IN a fast modernizing world it has come to be increasingly recognized that human capital plays a more important role than material resources in the progress of a nation. Japan and Korea are prime examples of this phenomenon. In the last five decades, on the basis of better education and training they have gone ahead of other nations which command far more natural endowments. It is the consensus of opinion among experts that talent, not capital, will be the key factor linking innovation, competitiveness and growth in the 21st century. They describe the process as the ' global talent value chain' which is monitored by the World Economic Forum. WEF publishes an annual report titled Human Capital Index which makes a comparative study of how various nations develop and leverage their human capital resources.
The Human Capital Index ranks 124 countries on how well they are developing and deploying their human capital, focusing on education, skills and employment. This Index also provides comprehensive information on the talent base in each country, including information on education levels of the employed, unemployed and the inactive members of the population as well as the specific qualifications of the latest entrants to the workforce. The Human Capital Index presents country rankings that allow for effective comparisons across regions and income groups.
Finland tops the rankings of the Human Capital Index in 2015, scoring 86% out of a possible 100. Norway (2), Switzerland (3), Canada (4) and Japan (5) make up the rest of the top five. They are among a group of only 14 nations that have crossed the 80% threshold. Among other advanced economies, France is in 14th position, while the United States is in 17th position, scoring just under 80%. The United Kingdom holds the 19th spot and Germany 22nd. Among the BRICS, the Russian Federation (26) scores highest with a score of 78%, with China next at 64. The results for Asia and Pacific, the world's most populous region, lie mostly in the mid-range of the Human Capital Index 2015. India at the 100th rank is among other poor performers such as Nepal and Myanmar. Best performing countries in Asia and the Pacific region are Japan rank 5, New Zealand at 9, and Australia at 13. China and Indonesia come in the middle range of the index ranking 64 and 69, respectively.
Pakistan ranks at 113 out of 124 countries in the Human Capital Index. It scores lowest in Asia and Pacific and among the lowest in middle income countries. Pakistan ranks at the bottom of the region as a result of its poor performance on educational outcomes. Pakistan slipped one spot on the Human Capital Report 2014-15 to 113, and stays just out of the 10 worst countries in the 124- country survey. The major weaknesses in the case of Pakistan include the lack of social safety nets, and informal employment. With only two percent spending on the education system, Pakistan has miserably failed to develop its human capital.
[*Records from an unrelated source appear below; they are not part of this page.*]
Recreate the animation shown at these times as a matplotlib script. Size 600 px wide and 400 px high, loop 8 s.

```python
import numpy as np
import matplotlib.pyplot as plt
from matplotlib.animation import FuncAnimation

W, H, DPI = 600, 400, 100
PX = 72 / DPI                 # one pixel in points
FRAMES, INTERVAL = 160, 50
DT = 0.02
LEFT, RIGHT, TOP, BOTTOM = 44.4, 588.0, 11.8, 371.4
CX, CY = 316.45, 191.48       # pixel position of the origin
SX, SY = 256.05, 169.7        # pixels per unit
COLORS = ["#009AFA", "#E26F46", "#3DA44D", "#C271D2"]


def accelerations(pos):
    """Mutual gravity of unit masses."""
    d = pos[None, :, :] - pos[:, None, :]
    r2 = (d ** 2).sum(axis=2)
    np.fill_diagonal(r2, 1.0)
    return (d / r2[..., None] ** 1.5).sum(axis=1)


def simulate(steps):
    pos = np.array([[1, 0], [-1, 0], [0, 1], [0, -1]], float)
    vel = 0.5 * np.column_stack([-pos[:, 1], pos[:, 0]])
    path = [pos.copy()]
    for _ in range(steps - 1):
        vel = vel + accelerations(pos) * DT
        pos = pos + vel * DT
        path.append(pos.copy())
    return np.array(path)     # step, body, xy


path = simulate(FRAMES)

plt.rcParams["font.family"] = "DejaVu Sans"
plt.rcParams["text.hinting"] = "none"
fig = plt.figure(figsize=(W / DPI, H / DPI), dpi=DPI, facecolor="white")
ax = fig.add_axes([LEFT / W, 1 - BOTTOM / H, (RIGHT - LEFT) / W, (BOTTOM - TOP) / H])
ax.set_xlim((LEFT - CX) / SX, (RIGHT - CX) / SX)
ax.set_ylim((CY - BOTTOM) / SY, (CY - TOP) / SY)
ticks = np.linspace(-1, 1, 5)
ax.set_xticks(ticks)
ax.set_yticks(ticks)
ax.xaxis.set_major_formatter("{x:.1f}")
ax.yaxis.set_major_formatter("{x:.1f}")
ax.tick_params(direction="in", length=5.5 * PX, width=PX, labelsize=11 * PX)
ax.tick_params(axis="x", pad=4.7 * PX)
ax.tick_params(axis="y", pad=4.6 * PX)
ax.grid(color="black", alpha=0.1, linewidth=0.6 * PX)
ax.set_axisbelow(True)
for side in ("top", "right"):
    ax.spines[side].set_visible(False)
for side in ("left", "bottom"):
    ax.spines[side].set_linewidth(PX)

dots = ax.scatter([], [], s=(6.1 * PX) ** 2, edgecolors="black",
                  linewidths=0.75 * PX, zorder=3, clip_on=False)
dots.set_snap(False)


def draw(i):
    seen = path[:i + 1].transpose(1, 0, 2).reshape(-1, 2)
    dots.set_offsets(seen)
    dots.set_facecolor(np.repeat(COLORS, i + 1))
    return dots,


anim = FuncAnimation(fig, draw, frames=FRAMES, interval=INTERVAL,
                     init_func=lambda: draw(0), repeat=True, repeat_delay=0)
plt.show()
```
The Human Capital Index seeks to serve as a tool for capturing the complexity of education and workforce dynamics so that various stakeholders are able to take better-informed decisions. Because human capital is critical not only to the productivity of society but also the functioning of its political, social and civic institutions, understanding its current state and capacity is valuable to a wide variety of stakeholders. In pointing to the education and employment outcome gaps, demographic trends and untapped talent pools, the Report's authors hope that they can help governments, businesses, education providers and civil society institutions identify key areas for focus and investment. We in Pakistan specially need to draw the right lessons from the Report and take necessary steps to develop and groom our unutilized human capital.